## Assignment
Only the last stretch of the records is wanted: restate word for word the line with "152L111 164L111 177Q115" and every line after it.
● ● ● ● ● ● ●
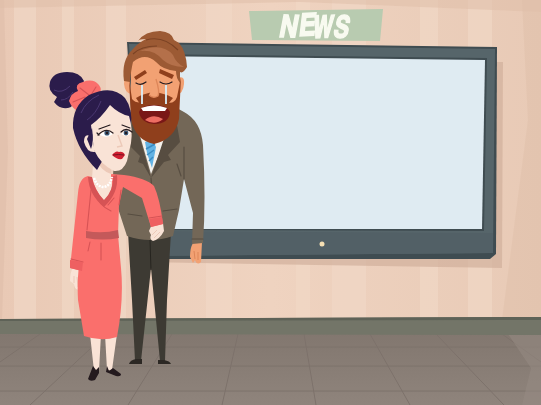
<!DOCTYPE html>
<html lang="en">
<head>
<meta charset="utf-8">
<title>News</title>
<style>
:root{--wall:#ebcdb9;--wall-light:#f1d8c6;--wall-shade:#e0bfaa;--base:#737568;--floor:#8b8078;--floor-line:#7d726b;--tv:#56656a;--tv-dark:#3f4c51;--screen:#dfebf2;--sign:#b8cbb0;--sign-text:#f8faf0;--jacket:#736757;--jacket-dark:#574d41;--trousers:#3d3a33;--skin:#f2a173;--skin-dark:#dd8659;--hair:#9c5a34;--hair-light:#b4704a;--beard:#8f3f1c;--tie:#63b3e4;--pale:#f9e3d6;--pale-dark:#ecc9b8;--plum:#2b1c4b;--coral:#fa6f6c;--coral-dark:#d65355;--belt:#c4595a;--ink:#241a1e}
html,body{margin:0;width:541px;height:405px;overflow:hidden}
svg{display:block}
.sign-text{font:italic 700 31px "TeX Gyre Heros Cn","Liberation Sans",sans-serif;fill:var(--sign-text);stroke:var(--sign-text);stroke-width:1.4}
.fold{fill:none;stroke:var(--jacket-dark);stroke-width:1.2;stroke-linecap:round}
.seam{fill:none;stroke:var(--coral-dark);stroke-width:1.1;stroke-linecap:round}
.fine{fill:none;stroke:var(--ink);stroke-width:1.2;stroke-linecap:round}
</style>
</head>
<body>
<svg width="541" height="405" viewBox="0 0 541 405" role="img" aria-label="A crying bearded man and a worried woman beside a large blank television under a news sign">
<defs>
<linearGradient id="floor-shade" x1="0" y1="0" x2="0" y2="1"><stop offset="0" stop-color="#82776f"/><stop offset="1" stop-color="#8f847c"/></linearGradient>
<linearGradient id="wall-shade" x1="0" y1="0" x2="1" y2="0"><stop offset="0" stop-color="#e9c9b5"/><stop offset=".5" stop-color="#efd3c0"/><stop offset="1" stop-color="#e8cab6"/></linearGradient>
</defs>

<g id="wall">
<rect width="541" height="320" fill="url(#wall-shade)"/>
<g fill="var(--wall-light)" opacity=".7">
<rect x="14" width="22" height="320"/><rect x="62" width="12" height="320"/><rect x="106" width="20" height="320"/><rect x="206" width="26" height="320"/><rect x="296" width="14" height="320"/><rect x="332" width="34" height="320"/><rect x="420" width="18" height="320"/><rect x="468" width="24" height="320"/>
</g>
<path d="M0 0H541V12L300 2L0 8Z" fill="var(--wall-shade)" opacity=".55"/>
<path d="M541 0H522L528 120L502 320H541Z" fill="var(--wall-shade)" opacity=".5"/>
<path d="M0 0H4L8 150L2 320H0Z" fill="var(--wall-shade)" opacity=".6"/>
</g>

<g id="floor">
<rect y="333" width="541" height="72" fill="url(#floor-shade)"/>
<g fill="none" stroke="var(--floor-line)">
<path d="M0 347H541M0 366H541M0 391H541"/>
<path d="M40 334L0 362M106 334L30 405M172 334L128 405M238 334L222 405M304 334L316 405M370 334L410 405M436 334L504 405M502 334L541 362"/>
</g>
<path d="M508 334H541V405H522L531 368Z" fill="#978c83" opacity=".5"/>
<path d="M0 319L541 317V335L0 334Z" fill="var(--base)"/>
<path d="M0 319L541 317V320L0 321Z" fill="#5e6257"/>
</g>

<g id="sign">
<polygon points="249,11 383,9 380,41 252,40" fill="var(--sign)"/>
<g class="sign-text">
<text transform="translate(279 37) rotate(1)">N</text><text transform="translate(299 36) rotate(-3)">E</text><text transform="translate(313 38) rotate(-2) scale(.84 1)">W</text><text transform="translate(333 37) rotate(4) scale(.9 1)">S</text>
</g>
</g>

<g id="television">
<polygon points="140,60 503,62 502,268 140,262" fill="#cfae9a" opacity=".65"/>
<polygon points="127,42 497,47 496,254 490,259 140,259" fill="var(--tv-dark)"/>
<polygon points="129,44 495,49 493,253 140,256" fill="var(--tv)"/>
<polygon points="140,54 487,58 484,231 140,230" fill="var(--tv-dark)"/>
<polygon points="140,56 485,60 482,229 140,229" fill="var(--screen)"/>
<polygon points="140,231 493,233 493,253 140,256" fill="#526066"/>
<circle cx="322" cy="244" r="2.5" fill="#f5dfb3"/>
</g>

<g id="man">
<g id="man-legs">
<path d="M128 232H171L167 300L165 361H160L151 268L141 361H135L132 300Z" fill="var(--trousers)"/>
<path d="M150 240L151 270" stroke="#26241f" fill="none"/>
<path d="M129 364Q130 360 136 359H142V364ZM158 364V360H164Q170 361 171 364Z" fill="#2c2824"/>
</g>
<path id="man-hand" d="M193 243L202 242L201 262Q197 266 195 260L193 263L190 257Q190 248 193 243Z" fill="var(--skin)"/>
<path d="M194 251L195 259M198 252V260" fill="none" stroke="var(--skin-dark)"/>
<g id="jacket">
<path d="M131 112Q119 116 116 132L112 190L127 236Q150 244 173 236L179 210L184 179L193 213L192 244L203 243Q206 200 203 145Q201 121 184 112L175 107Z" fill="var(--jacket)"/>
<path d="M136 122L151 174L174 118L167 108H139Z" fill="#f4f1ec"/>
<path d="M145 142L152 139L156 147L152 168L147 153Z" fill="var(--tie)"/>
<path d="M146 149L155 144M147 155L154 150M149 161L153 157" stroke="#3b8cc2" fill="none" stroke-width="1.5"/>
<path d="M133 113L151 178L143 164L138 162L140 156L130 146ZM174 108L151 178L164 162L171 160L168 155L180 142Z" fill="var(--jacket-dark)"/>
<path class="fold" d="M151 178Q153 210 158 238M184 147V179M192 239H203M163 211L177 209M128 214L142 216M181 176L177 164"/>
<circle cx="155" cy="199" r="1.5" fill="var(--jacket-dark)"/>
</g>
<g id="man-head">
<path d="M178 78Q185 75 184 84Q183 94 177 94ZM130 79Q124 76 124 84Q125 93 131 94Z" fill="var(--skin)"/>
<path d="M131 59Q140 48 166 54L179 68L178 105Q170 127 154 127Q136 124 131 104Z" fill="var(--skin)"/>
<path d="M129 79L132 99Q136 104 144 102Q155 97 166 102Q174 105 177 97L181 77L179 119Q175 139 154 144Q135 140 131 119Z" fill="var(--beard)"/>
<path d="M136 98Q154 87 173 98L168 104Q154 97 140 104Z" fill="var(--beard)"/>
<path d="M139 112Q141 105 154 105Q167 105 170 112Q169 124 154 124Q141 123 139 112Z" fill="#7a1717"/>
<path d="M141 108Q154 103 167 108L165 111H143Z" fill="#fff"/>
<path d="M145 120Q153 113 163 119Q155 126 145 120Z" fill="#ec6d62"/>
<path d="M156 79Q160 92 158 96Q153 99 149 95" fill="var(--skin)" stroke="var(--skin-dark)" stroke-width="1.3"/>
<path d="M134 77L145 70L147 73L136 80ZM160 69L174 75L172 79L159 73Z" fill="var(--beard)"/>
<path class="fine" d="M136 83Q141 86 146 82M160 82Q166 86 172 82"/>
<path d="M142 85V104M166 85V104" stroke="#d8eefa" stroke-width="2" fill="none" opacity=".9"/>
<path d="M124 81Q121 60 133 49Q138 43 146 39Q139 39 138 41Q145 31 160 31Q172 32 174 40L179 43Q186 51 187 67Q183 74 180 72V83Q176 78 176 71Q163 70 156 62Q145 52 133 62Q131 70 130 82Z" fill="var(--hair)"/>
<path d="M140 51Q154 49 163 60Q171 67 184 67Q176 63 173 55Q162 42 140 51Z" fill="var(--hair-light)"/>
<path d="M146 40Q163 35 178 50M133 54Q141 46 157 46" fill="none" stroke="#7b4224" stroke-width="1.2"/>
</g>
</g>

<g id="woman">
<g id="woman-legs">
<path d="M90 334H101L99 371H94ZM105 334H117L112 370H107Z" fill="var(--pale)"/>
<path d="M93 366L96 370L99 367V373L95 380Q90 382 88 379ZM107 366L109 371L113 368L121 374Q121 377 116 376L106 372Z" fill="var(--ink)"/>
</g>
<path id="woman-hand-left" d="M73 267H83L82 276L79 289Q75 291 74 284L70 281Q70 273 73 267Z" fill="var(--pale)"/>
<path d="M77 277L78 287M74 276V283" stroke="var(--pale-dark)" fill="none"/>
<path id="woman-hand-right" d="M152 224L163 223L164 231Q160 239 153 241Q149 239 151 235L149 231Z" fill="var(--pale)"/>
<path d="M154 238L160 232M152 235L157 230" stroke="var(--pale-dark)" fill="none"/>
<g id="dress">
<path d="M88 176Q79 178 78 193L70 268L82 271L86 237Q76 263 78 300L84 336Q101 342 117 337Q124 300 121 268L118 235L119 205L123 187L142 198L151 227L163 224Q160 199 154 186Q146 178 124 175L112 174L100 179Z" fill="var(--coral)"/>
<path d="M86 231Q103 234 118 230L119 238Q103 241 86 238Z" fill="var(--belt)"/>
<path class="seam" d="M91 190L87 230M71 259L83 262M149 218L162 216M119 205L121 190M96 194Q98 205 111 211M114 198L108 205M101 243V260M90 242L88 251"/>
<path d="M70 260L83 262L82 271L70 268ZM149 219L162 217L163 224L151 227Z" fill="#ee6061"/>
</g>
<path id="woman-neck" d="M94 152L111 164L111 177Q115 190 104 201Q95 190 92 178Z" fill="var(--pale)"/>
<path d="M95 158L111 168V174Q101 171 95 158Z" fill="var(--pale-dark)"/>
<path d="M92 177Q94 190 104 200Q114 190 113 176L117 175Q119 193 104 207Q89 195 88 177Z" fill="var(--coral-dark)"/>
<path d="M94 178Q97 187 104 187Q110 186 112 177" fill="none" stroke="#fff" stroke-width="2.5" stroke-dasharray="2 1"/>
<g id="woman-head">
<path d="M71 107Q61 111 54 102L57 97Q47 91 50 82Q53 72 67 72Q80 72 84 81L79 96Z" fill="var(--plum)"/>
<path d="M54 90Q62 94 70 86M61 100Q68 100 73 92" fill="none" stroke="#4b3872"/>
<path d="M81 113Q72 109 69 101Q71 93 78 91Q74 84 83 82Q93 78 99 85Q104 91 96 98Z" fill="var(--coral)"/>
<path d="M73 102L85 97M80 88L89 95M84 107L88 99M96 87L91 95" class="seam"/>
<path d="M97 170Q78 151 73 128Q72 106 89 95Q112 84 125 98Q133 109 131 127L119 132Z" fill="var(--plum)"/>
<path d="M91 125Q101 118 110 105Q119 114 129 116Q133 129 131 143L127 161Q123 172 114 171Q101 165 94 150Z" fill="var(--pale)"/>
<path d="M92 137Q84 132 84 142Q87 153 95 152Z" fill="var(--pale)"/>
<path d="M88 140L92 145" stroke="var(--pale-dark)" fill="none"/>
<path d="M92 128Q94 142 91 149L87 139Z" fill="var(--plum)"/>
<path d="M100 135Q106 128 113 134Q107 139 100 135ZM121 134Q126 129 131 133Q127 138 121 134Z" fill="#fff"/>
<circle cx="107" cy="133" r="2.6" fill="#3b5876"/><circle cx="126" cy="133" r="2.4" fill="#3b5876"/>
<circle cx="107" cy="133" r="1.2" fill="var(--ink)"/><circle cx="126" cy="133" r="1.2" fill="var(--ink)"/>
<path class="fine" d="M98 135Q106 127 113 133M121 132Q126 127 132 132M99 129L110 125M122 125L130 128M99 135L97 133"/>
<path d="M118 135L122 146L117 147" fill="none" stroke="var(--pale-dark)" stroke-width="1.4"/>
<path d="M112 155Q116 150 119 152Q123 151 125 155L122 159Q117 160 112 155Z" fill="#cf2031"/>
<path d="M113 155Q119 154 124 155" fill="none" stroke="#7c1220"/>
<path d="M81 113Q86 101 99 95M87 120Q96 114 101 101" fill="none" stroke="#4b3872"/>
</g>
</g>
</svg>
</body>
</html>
● ● ● ● ● ● ●
## Result
<path id="woman-neck" d="M94 152L111 164L111 177Q115 190 104 201Q95 190 92 178Z" fill="var(--pale)"/>
<path d="M95 158L111 168V174Q101 171 95 158Z" fill="var(--pale-dark)"/>
<path d="M92 177Q94 190 104 200Q114 190 113 176L117 175Q119 193 104 207Q89 195 88 177Z" fill="var(--coral-dark)"/>
<path d="M94 178Q97 187 104 187Q110 186 112 177" fill="none" stroke="#fff" stroke-width="2.5" stroke-dasharray="2 1"/>
<g id="woman-head">
<path d="M71 107Q61 111 54 102L57 97Q47 91 50 82Q53 72 67 72Q80 72 84 81L79 96Z" fill="var(--plum)"/>
<path d="M54 90Q62 94 70 86M61 100Q68 100 73 92" fill="none" stroke="#4b3872"/>
<path d="M81 113Q72 109 69 101Q71 93 78 91Q74 84 83 82Q93 78 99 85Q104 91 96 98Z" fill="var(--coral)"/>
<path d="M73 102L85 97M80 88L89 95M84 107L88 99M96 87L91 95" class="seam"/>
<path d="M97 170Q78 151 73 128Q72 106 89 95Q112 84 125 98Q133 109 131 127L119 132Z" fill="var(--plum)"/>
<path d="M91 125Q101 118 110 105Q119 114 129 116Q133 129 131 143L127 161Q123 172 114 171Q101 165 94 150Z" fill="var(--pale)"/>
<path d="M92 137Q84 132 84 142Q87 153 95 152Z" fill="var(--pale)"/>
<path d="M88 140L92 145" stroke="var(--pale-dark)" fill="none"/>
<path d="M92 128Q94 142 91 149L87 139Z" fill="var(--plum)"/>
<path d="M100 135Q106 128 113 134Q107 139 100 135ZM121 134Q126 129 131 133Q127 138 121 134Z" fill="#fff"/>
<circle cx="107" cy="133" r="2.6" fill="#3b5876"/><circle cx="126" cy="133" r="2.4" fill="#3b5876"/>
<circle cx="107" cy="133" r="1.2" fill="var(--ink)"/><circle cx="126" cy="133" r="1.2" fill="var(--ink)"/>
<path class="fine" d="M98 135Q106 127 113 133M121 132Q126 127 132 132M99 129L110 125M122 125L130 128M99 135L97 133"/>
<path d="M118 135L122 146L117 147" fill="none" stroke="var(--pale-dark)" stroke-width="1.4"/>
<path d="M112 155Q116 150 119 152Q123 151 125 155L122 159Q117 160 112 155Z" fill="#cf2031"/>
<path d="M113 155Q119 154 124 155" fill="none" stroke="#7c1220"/>
<path d="M81 113Q86 101 99 95M87 120Q96 114 101 101" fill="none" stroke="#4b3872"/>
</g>
</g>
</svg>
</body>
</html>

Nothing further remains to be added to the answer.